* How to complete this task *
When the string "width" is part of a line in the data below, report the whole line.

Provided entries START

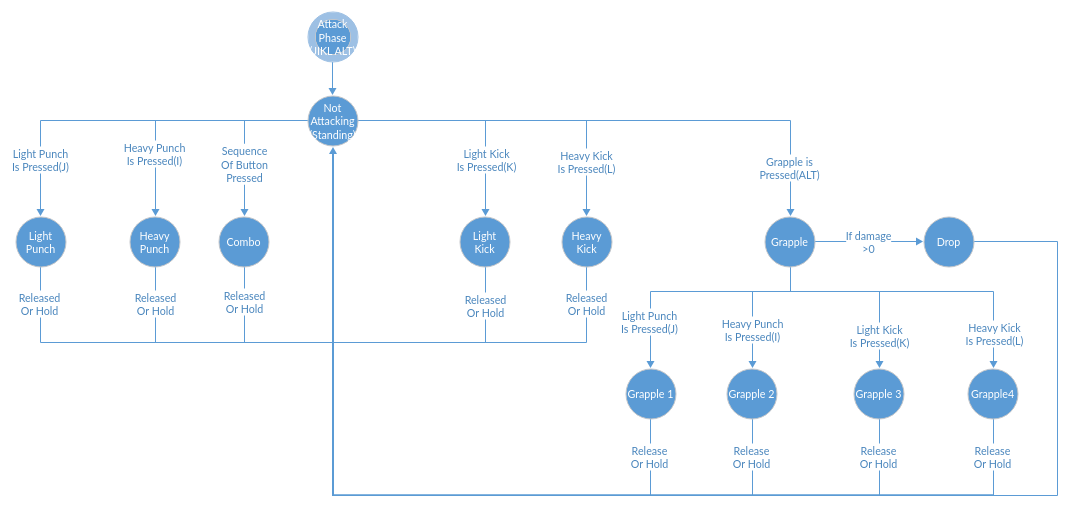
<!DOCTYPE html>
<html lang="en">
<head>
<meta charset="utf-8">
<title>Attack state diagram</title>
<style>
:root {
  --paper: #ffffff;
  --state: #5b9bd5;
  --state-edge: #c3c6ca;
  --halo: #9dc0e4;
  --line: #5b9bd5;
  --label: #4a86bd;
}
* { box-sizing: border-box; margin: 0; }
html, body { width: 1077px; height: 516px; overflow: hidden; background: var(--paper); }
.diagram {
  position: relative;
  width: 1077px;
  height: 516px;
  overflow: hidden;
  font: 10.7px/13.5px Lato, "Open Sans", sans-serif;
  text-align: center;
  white-space: nowrap;
}
.connectors { position: absolute; inset: 0; fill: none; stroke: var(--line); stroke-width: 1; }
.connectors .return { stroke-width: 2; }
.connectors .heads { fill: var(--line); stroke: none; }
.state, .label {
  position: absolute;
  left: var(--x);
  top: var(--y);
  transform: translate(-50%, -50%);
}
.state {
  display: flex;
  align-items: center;
  justify-content: center;
  width: 51px;
  height: 51px;
  border: 1px solid var(--state-edge);
  border-radius: 50%;
  background: var(--state);
  color: var(--paper);
}
.state.start {
  border-color: var(--halo);
  background: radial-gradient(circle, var(--state) 17px, var(--state-edge) 17.5px, var(--halo) 18.5px);
}
.label { background: var(--paper); color: var(--label); }
</style>
</head>
<body>
<main class="diagram">
  <svg class="connectors" width="1077" height="516" viewBox="0 0 1077 516" aria-hidden="true">
    <defs>
      <polygon id="head" points="-4,-7 4,-7 0,0"/>
    </defs>
    <g class="attacks">
      <path d="M332.5 62V90"/>
      <path d="M40.5 210V120.5H790.5V210"/>
      <path d="M155.5 120V210M244.5 120V210M485.5 120V210M586.5 120V210"/>
      <path d="M40.5 266V342.5H586.5V266"/>
      <path d="M155.5 266V342M244.5 266V342M485.5 266V342"/>
    </g>
    <g class="grapples">
      <path d="M815 241.5H918M790.5 266V292"/>
      <path d="M650.5 362V291.5H993.5V362"/>
      <path d="M752.5 292V362M879.5 292V362"/>
      <path d="M650.5 418V495M752.5 418V495M879.5 418V495M993.5 418V495"/>
      <path d="M974 241.5H1057.5V495.5H333"/>
    </g>
    <path class="return" d="M333 152V496"/>
    <path d="M333 495H993" stroke-width="1.5"/>
    <g class="heads">
      <use href="#head" x="332.5" y="95"/>
      <use href="#head" x="40.5" y="216"/>
      <use href="#head" x="155.5" y="216"/>
      <use href="#head" x="244.5" y="216"/>
      <use href="#head" x="485.5" y="216"/>
      <use href="#head" x="586.5" y="216"/>
      <use href="#head" x="790.5" y="216"/>
      <use href="#head" x="650.5" y="368"/>
      <use href="#head" x="752.5" y="368"/>
      <use href="#head" x="879.5" y="368"/>
      <use href="#head" x="993.5" y="368"/>
      <use href="#head" transform="translate(923 241.5) rotate(-90)"/>
      <use href="#head" transform="translate(333 147) rotate(180)"/>
    </g>
  </svg>

  <div class="state start" style="--x:332.5px;--y:37px">Attack<br>Phase<br>(JIKL ALT)</div>
  <div class="state" style="--x:332.5px;--y:120.5px">Not<br>Attacking<br>(Standing)</div>

  <div class="state" style="--x:40.5px;--y:241.5px">Light<br>Punch</div>
  <div class="state" style="--x:154.5px;--y:241.5px">Heavy<br>Punch</div>
  <div class="state" style="--x:243.5px;--y:241.5px">Combo</div>
  <div class="state" style="--x:484.5px;--y:241.5px">Light<br>Kick</div>
  <div class="state" style="--x:586.5px;--y:241.5px">Heavy<br>Kick</div>
  <div class="state" style="--x:789.5px;--y:241.5px">Grapple</div>
  <div class="state" style="--x:948.5px;--y:241.5px">Drop</div>

  <div class="state" style="--x:650.5px;--y:393.5px">Grapple 1</div>
  <div class="state" style="--x:751.5px;--y:393.5px">Grapple 2</div>
  <div class="state" style="--x:878.5px;--y:393.5px">Grapple 3</div>
  <div class="state" style="--x:992.5px;--y:393.5px">Grapple4</div>

  <p class="label" style="--x:40.5px;--y:159.5px">Light Punch<br>Is Pressed(J)</p>
  <p class="label" style="--x:154.5px;--y:153.5px">Heavy Punch<br>Is Pressed(I)</p>
  <p class="label" style="--x:244.5px;--y:164px">Sequence<br>Of Button<br>Pressed</p>
  <p class="label" style="--x:486.5px;--y:159.5px">Light Kick<br>Is Pressed(K)</p>
  <p class="label" style="--x:586.5px;--y:161.5px">Heavy Kick<br>Is Pressed(L)</p>
  <p class="label" style="--x:789.5px;--y:167.5px">Grapple is<br>Pressed(ALT)</p>
  <p class="label" style="--x:868.5px;--y:241.5px">If damage<br>&gt;0</p>

  <p class="label" style="--x:39.5px;--y:303.5px">Released<br>Or Hold</p>
  <p class="label" style="--x:155.5px;--y:303.5px">Released<br>Or Hold</p>
  <p class="label" style="--x:244.5px;--y:301.5px">Released<br>Or Hold</p>
  <p class="label" style="--x:485.5px;--y:305.5px">Released<br>Or Hold</p>
  <p class="label" style="--x:586.5px;--y:303.5px">Released<br>Or Hold</p>

  <p class="label" style="--x:649.5px;--y:321.5px">Light Punch<br>Is Pressed(J)</p>
  <p class="label" style="--x:752.5px;--y:329.5px">Heavy Punch<br>Is Pressed(I)</p>
  <p class="label" style="--x:879.5px;--y:335.5px">Light Kick<br>Is Pressed(K)</p>
  <p class="label" style="--x:994.5px;--y:333.5px">Heavy Kick<br>Is Pressed(L)</p>

  <p class="label" style="--x:649.5px;--y:456.5px">Release<br>Or Hold</p>
  <p class="label" style="--x:751.5px;--y:456.5px">Release<br>Or Hold</p>
  <p class="label" style="--x:878.5px;--y:456.5px">Release<br>Or Hold</p>
  <p class="label" style="--x:992.5px;--y:456.5px">Release<br>Or Hold</p>
</main>
</body>
</html>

Provided entries END

* Result below *
html, body { width: 1077px; height: 516px; overflow: hidden; background: var(--paper); }
  width: 1077px;
.connectors { position: absolute; inset: 0; fill: none; stroke: var(--line); stroke-width: 1; }
.connectors .return { stroke-width: 2; }
  width: 51px;
  <svg class="connectors" width="1077" height="516" viewBox="0 0 1077 516" aria-hidden="true">
    <path d="M333 495H993" stroke-width="1.5"/>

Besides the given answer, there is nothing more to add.